Oct 27th, 2015
12:30 PM – 4:00 PM
Eastern Time
Meeting Room 241-242
What makes online teaching different from face-to-face teaching? How can we tell when it’s done well? Faculty members, administrators, and IT leaders will learn six evaluation “secrets” from the authors of the new book Evaluating Online Teaching. You will leave this seminar with use-them-now strategies, tools, and templates to take back to your campus.
OUTCOMES: Distinguish online content and practices that “count” as teaching behaviors * Design self-, peer-, and administrative-evaluation analytic tools * Develop a 6-stage, campus-wide program for evaluating online teaching

10 Handout – Forms and Resources
08 Handout – Ten Principles Operationalized
355 KB, PDF
07 Handout – Checklist for Campus Readiness
140 KB, PDF
06 Handout – Institutional Audit
305 KB, PDF
05 Handout – The Three I’s
188 KB, PDF
04 Handout – Penn State Faculty Online …
87 KB, PDF
00 Workshop Presentation File
12 MB, Powerpoint Slides


Reimagining Learning Space Design across the Disciplines

Oct 29th, 2015
8:00 AM – 8:50 AM
Eastern Time
Meeting Room 235-236
Learn how the University of Pittsburgh is creating a scalable classroom model for active learning on a traditional campus. Administrators, faculty, and instructional technologists and designers recently collaborated to reimagine legacy large-enrollment lecture halls. The focus of this session is on the learning space design process across the disciplines.
Outcomes: Identify and apply the principles of active learning associated with learning space deign * Understand the design process * Assemble an effective learning space design team


Thinking Digitally: Advancing Digital Literacy with Personalized Learning Tools

Oct 29th, 2015
8:00 AM – 8:50 AM
Eastern Time
Wabash Ballroom 2
The session will outline a scalable framework for integrating digital literacy in higher education curriculum, supported by tools that allow for active and personalized learning.

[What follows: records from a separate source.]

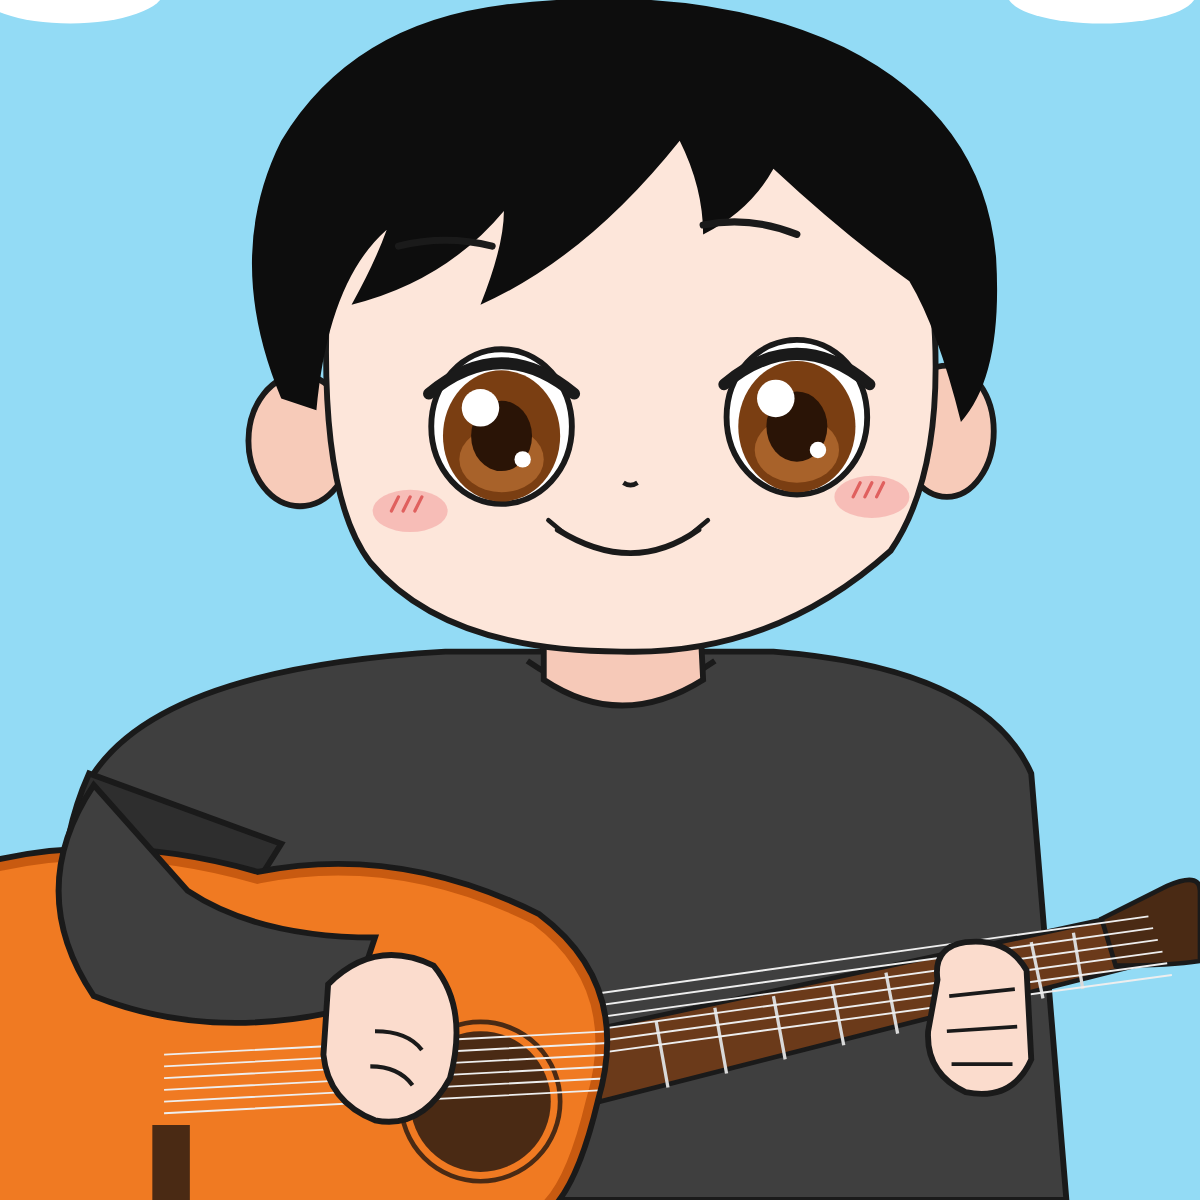
<!DOCTYPE html>
<html lang="en">
<head>
<meta charset="utf-8">
<title>Boy with Guitar</title>
<link rel="stylesheet" href="https://fonts.googleapis.com/css2?family=Nunito&display=swap">
<style>
  :root {
    --sky: #93dbf5;
    --cloud: #ffffff;
    --hair: #0d0d0d;
    --skin: #fde6da;
    --skin-shade: #f6c9b8;
    --ear: #f7cbb9;
    --blush: #f29a9a;
    --iris: #7a3e12;
    --iris-light: #a8622a;
    --pupil: #2a1406;
    --line: #1a1a1a;
    --shirt: #3f3f3f;
    --shirt-shade: #2e2e2e;
    --guitar: #f07a22;
    --guitar-edge: #c85a10;
    --guitar-dark: #4a2a14;
    --neck: #6b3a1a;
    --fret: #d9d9d9;
    --hand: #fbdccd;
  }
  html, body {
    margin: 0;
    padding: 0;
    width: 1200px;
    height: 1200px;
    overflow: hidden;
    background: var(--sky);
    font-family: "Nunito", sans-serif;
  }
  .artwork {
    display: block;
    width: 1200px;
    height: 1200px;
  }
</style>
</head>
<body>
<svg class="artwork" viewBox="0 0 512 512" xmlns="http://www.w3.org/2000/svg" role="img" aria-label="Smiling boy playing an acoustic guitar">
  <defs>
    <g id="eye">
      <ellipse cx="0" cy="0" rx="30" ry="33" fill="#fff" stroke="var(--line)" stroke-width="2.5"/>
      <ellipse cx="0" cy="4" rx="25" ry="28" fill="var(--iris)"/>
      <ellipse cx="0" cy="14" rx="18" ry="14" fill="var(--iris-light)"/>
      <ellipse cx="0" cy="4" rx="13" ry="15" fill="var(--pupil)"/>
      <circle cx="-9" cy="-8" r="8" fill="#fff"/>
      <circle cx="9" cy="14" r="3.5" fill="#fff"/>
      <path d="M-31 -14 Q0 -40 31 -14" fill="none" stroke="var(--line)" stroke-width="5" stroke-linecap="round"/>
    </g>
    <g id="blush-lines">
      <path d="M0 0 l-3 6 M5 0 l-3 6 M10 0 l-3 6" stroke="#e0605e" stroke-width="1.4" stroke-linecap="round"/>
    </g>
    <clipPath id="guitar-body-clip">
      <path d="M-20 372 Q40 352 110 372 Q170 360 230 390 Q270 420 255 470 Q245 512 230 520 L-20 520 Z"/>
    </clipPath>
  </defs>

  <rect class="sky" width="512" height="512" fill="var(--sky)"/>
  <g class="clouds" fill="var(--cloud)">
    <ellipse cx="30" cy="-4" rx="40" ry="14"/>
    <ellipse cx="470" cy="-2" rx="40" ry="12"/>
    <path d="M478 392 q8 -12 16 -2 q8 -8 14 4 l4 10 l-34 0 Z"/>
  </g>

  <g class="shirt">
    <path d="M40 330 Q70 285 190 278 L330 278 Q420 285 440 330 L455 512 L30 512 Z" fill="var(--shirt)" stroke="var(--line)" stroke-width="2.5"/>
    <path d="M225 282 Q265 310 305 282" fill="none" stroke="var(--line)" stroke-width="2.5"/>
    <path d="M38 330 Q20 370 30 420 Q60 430 95 400 L120 360 Z" fill="var(--shirt-shade)" stroke="var(--line)" stroke-width="2.5"/>
  </g>

  <g class="neck-skin">
    <path d="M232 250 L232 290 Q265 312 300 290 L298 250 Z" fill="var(--skin-shade)" stroke="var(--line)" stroke-width="2.5"/>
  </g>

  <g class="head">
    <ellipse cx="128" cy="188" rx="22" ry="28" fill="var(--ear)" stroke="var(--line)" stroke-width="2.5"/>
    <ellipse cx="404" cy="184" rx="20" ry="28" fill="var(--ear)" stroke="var(--line)" stroke-width="2.5"/>
    <path d="M140 120 Q140 60 265 55 Q395 60 398 130 Q404 200 380 235 Q330 280 265 278 Q190 278 158 240 Q135 210 140 120 Z" fill="var(--skin)" stroke="var(--line)" stroke-width="2.5"/>
    <path class="hair" d="M120 170 Q95 110 120 60 Q150 10 215 2 Q300 -8 360 20 Q420 50 425 110 Q428 160 410 180 Q400 140 388 120 Q360 100 330 72 Q320 90 300 100 Q300 80 290 60 Q250 110 205 130 Q215 105 215 90 Q190 120 150 130 Q160 112 165 98 Q140 120 135 175 Z" fill="var(--hair)"/>
    <path d="M170 105 Q190 100 210 105 M300 96 Q320 92 340 100" fill="none" stroke="var(--line)" stroke-width="3" stroke-linecap="round"/>
    <use href="#eye" x="214" y="182"/>
    <use href="#eye" x="340" y="178"/>
    <ellipse cx="175" cy="218" rx="16" ry="9" fill="var(--blush)" opacity=".55"/>
    <ellipse cx="372" cy="212" rx="16" ry="9" fill="var(--blush)" opacity=".55"/>
    <use href="#blush-lines" x="170" y="212"/>
    <use href="#blush-lines" x="367" y="206"/>
    <path d="M266 206 q3 2 6 0" fill="none" stroke="var(--line)" stroke-width="2"/>
    <path d="M238 226 Q270 246 298 226" fill="none" stroke="var(--line)" stroke-width="2.5" stroke-linecap="round"/>
    <path d="M234 222 l6 5 M302 222 l-6 5" stroke="var(--line)" stroke-width="2" stroke-linecap="round"/>
  </g>

  <g class="guitar">
    <path d="M250 440 L505 385 L512 405 L256 470 Z" fill="var(--neck)" stroke="var(--line)" stroke-width="2"/>
    <path d="M470 392 L498 378 Q512 372 512 380 L512 410 Q500 412 476 412 Z" fill="var(--guitar-dark)" stroke="var(--line)" stroke-width="2"/>
    <g stroke="var(--fret)" stroke-width="1.4">
      <path d="M280 436 l5 28 M305 430 l5 28 M330 425 l5 27 M355 420 l5 26 M378 415 l5 26 M400 410 l5 25 M420 406 l5 25 M440 402 l5 24 M458 398 l4 24"/>
    </g>
    <g stroke="#eee" stroke-width=".8">
      <path d="M140 440 L490 391 M140 445 L492 396 M140 450 L494 401 M140 455 L496 406 M140 460 L498 411 M140 465 L500 416"/>
    </g>
    <g clip-path="url(#guitar-body-clip)">
      <rect x="-20" y="350" width="300" height="170" fill="var(--guitar)"/>
      <path d="M-20 372 Q40 352 110 372 Q170 360 230 390 Q270 420 255 470 Q245 512 230 520" fill="none" stroke="var(--guitar-edge)" stroke-width="10"/>
      <circle cx="205" cy="470" r="30" fill="var(--guitar-dark)"/>
      <circle cx="205" cy="470" r="34" fill="none" stroke="var(--guitar-dark)" stroke-width="2"/>
      <rect x="65" y="480" width="16" height="40" fill="var(--guitar-dark)"/>
      <g stroke="#eee" stroke-width=".8">
        <path d="M70 450 L260 440 M70 455 L260 445 M70 460 L260 450 M70 465 L260 455 M70 470 L260 460 M70 475 L260 465"/>
      </g>
    </g>
    <path d="M-20 372 Q40 352 110 372 Q170 360 230 390 Q270 420 255 470 Q245 512 230 520" fill="none" stroke="var(--line)" stroke-width="2.5"/>
  </g>

  <g class="strumming-arm">
    <path d="M40 335 Q10 380 40 425 Q90 445 150 430 L160 400 Q110 400 80 380 Z" fill="var(--shirt)" stroke="var(--line)" stroke-width="2.5"/>
    <path d="M140 420 Q160 400 185 412 Q200 430 192 460 Q180 482 160 478 Q140 470 138 450 Z" fill="var(--hand)" stroke="var(--line)" stroke-width="2.5"/>
    <path d="M160 440 q14 0 20 8 M158 455 q12 0 18 8" fill="none" stroke="var(--line)" stroke-width="1.8"/>
  </g>

  <g class="fretting-hand">
    <path d="M400 418 Q398 404 412 402 Q430 400 438 414 L440 452 Q432 470 412 466 Q395 458 396 440 Z" fill="var(--hand)" stroke="var(--line)" stroke-width="2.5"/>
    <path d="M405 425 l28 -3 M404 440 l30 -2 M406 454 l26 0" fill="none" stroke="var(--line)" stroke-width="1.6"/>
  </g>
</svg>
</body>
</html>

Research and examples from Georgia State University’s experience implementing a pilot program will be used as a catalyst for interactive discussion and idea generation.
Outcomes: Understand the value of incorporating digital literacy into curriculum * Select from emerging personalized learning technologies to support digital literacy across diverse academic scenarios * Adapt a methodology for developing partnerships to advance digital literacy across the organization

What’s That Droning Overhead?

Oct 29th, 2015
8:00 AM – 8:50 AM
Eastern Time
Meeting Room 201-202
Session Type: Concurrent Session
A discussion of unmanned aerial vehicles (drones) and drone activities that either take place on campus or impact a campus from the outside. The state of federal aviation regulations and guidelines for drones will be covered. Attendees can share their experiences with official and rogue drone activities at their institutions.
Outcomes: Learn about the drone devices in use, from miniature to massive * Understand the impact of drones on academic institutions, for better or worse * Learn what drone activities are legally allowable, banned, or discouraged

5. Using small unmanned aerial vehicles  today is similar to the “fair use” of media

Resources – Higher Ed Drone Policies
The Ohio State University
Iowa State University
Indiana University
University of Kansas
Penn State University
University of New Mexico

The Association of College and University Policy
Administrators (ACUPA,


Mobile Computing

Oct 29th, 2015
8:00 AM – 8:50 AM
Eastern Time
Meeting Room 239
Session Type: Discussion Session
Join this lively discussion and discovery of innovative and functional uses and support for mobile computing. We will explore creative ideas for projects using mobile devices in teaching, learning, and administration. Topics may include hardware, applications, tools, special uses, wireless and mobile connectivity, web services, support issues, and security.